Words of advice: 


·       Think of the whole process as liberating. 

·       Start the process early.  Talk to a real estate broker about the market. Talk with a mortgage broker.  Talk with your family. Bounce ideas around.  Change can be really fun.

·       Hire downsizing professionals to help you.  The process can be daunting and help is available.
Kim Dorsky, GPBR Affiliate member
Downsizing Made Easy
Yarmouth, ME 04096



Thursday, March 29, 2012

When your home becomes your business:


When Your Home Becomes Your Business:                                    
       Converting a Personal Residence to Rental Property

"There are many scenarios that could turn the family home into a rental property: new job, growing family, temporary re-location, etc."

What is the value of the property?
At the time when the property is converted to a rental, the owner needs to know both (1) the adjusted basis of the property (original cost, plus improvements, less any depreciation taken), and (2) the fair market value of the property.  Obtaining an appraisal when the property is converted to rental will help establish the fair market value for current and future use.  At a minimum, a REALTOR® market value assessment should be obtained to help substantiate fair market value. 

The property’s basis is important for two reasons.  First, it is used to determine the amount of depreciation expense that can be taken during the time the property is rented.  For purposes of calculating the annual depreciation allowance, the lower of (1) the adjusted basis on the date of conversion, or (2) the fair market value at the time of conversion is used.
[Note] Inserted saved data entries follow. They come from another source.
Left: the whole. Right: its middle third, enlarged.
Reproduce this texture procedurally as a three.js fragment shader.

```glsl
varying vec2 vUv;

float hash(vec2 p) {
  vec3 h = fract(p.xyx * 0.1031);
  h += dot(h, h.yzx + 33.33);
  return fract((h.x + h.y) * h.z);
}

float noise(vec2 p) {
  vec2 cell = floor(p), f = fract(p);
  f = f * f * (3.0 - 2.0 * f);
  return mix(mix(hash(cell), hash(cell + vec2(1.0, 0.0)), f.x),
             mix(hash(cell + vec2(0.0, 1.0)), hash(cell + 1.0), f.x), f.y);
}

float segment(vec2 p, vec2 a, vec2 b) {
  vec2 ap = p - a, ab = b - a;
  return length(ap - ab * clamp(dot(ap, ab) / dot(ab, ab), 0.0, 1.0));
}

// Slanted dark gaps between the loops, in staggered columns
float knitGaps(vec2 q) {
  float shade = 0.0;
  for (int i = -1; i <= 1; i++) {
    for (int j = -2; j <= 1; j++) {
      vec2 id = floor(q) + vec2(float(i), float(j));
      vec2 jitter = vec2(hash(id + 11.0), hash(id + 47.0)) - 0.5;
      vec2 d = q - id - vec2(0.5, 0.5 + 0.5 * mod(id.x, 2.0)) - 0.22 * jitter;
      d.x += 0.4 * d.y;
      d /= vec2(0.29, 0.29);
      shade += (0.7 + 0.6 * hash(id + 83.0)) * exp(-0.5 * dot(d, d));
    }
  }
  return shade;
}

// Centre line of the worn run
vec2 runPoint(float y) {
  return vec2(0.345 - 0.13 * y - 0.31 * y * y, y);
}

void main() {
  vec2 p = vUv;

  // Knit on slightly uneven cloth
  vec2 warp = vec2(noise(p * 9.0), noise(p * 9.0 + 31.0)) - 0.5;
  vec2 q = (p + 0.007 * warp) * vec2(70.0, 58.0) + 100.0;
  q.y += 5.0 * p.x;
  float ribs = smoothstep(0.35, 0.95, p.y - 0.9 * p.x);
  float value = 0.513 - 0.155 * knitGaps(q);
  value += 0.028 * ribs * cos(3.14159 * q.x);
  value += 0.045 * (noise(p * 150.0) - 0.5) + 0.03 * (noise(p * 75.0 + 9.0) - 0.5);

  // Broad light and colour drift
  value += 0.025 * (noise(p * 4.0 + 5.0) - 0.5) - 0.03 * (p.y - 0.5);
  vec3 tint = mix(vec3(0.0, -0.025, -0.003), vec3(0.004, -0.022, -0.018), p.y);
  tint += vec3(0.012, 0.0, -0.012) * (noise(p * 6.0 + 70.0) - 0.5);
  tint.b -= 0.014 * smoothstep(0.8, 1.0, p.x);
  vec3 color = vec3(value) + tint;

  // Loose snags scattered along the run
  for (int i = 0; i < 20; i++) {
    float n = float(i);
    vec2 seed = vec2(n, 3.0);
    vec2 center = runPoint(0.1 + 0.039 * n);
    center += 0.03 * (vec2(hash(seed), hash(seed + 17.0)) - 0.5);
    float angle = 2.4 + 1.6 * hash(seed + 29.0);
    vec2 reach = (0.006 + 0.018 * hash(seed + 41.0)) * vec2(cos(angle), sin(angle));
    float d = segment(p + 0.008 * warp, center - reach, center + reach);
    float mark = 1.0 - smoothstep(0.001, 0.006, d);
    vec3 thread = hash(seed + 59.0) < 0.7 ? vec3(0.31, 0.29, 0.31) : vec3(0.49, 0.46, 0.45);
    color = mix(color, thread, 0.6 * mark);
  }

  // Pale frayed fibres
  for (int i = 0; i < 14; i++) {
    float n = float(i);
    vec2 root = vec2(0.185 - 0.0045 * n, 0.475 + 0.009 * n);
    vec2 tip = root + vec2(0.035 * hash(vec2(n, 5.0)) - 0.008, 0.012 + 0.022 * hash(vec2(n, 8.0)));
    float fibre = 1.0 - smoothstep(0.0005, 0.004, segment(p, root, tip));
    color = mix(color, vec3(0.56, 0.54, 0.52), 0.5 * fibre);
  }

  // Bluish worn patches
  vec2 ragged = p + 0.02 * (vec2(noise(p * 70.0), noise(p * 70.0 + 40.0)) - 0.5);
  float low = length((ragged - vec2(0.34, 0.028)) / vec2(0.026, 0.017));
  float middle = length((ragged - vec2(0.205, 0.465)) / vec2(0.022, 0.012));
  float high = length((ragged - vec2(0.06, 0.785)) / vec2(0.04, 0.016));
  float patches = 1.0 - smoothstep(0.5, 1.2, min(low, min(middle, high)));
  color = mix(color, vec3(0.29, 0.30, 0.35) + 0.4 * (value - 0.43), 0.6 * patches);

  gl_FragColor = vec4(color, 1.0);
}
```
Secondly, it is used to determine the gain or loss when the property is eventually sold (discussed later).   

What expenses should be tracked?
A rental property is a business.  Expenses necessary for managing, conserving or maintaining your rental property are deductible expenses.  Some of the most common rental expenses are:

·         Advertising
·         Auto and travel expenses
·         Cleaning and maintenance
·         Rental commissions
·         Depreciation
·         Insurance
·         Legal and other professional fees
·         Management fees
·         Mortgage interest
·         Repairs
·         Taxes
·         Utilities

It is vital that records are kept to support all expenses claimed on the rental property.

What happens when the property is sold?

At the time of sale, a gain or loss on the sale is calculated.  If there is a gain on the sale, the adjusted basis of the property is used for the calculation.  If there is a loss, then the lower of adjusted basis or the fair market value of the property on the date of conversion is used in the calculation.

"As the owner of property that has been converted from a personal residence to a rental property, you may still be able to take advantage for the gain exclusion rules for a residence.  Please check with your tax professional on these exclusions.  It is important to note, however, that the amount of depreciation that was an allowable deduction during the rental period will not be excluded and will be taxed at sale."

It is important to note, however, that the amount of depreciation that was an allowable deduction during the rental period will not be excluded and will be taxed at sale.

Converting your personal residence to a rental property can be a reasonable solution in a variety of circumstances.  However, there are many factors to consider when making the decision, many of which can have current and future tax implications.  If you are considering converting your residence to a rental property, please consult your tax advisor to discuss your unique situation.

Submitted by: Mary Eshelman, CPA Swanson, Eshelman & Gamage LLC

IRS CIRCULAR 230 DISCLOSURE: Pursuant to requirements imposed by the Internal Revenue Service, any tax advice contained in this communication (including any attachments) is not intended to be used, and cannot be used, for purposes of avoiding penalties imposed under the United States Internal Revenue Code or promoting, marketing or recommending to another person any tax-related matter. Please contact us if you wish to have formal written advice on this matter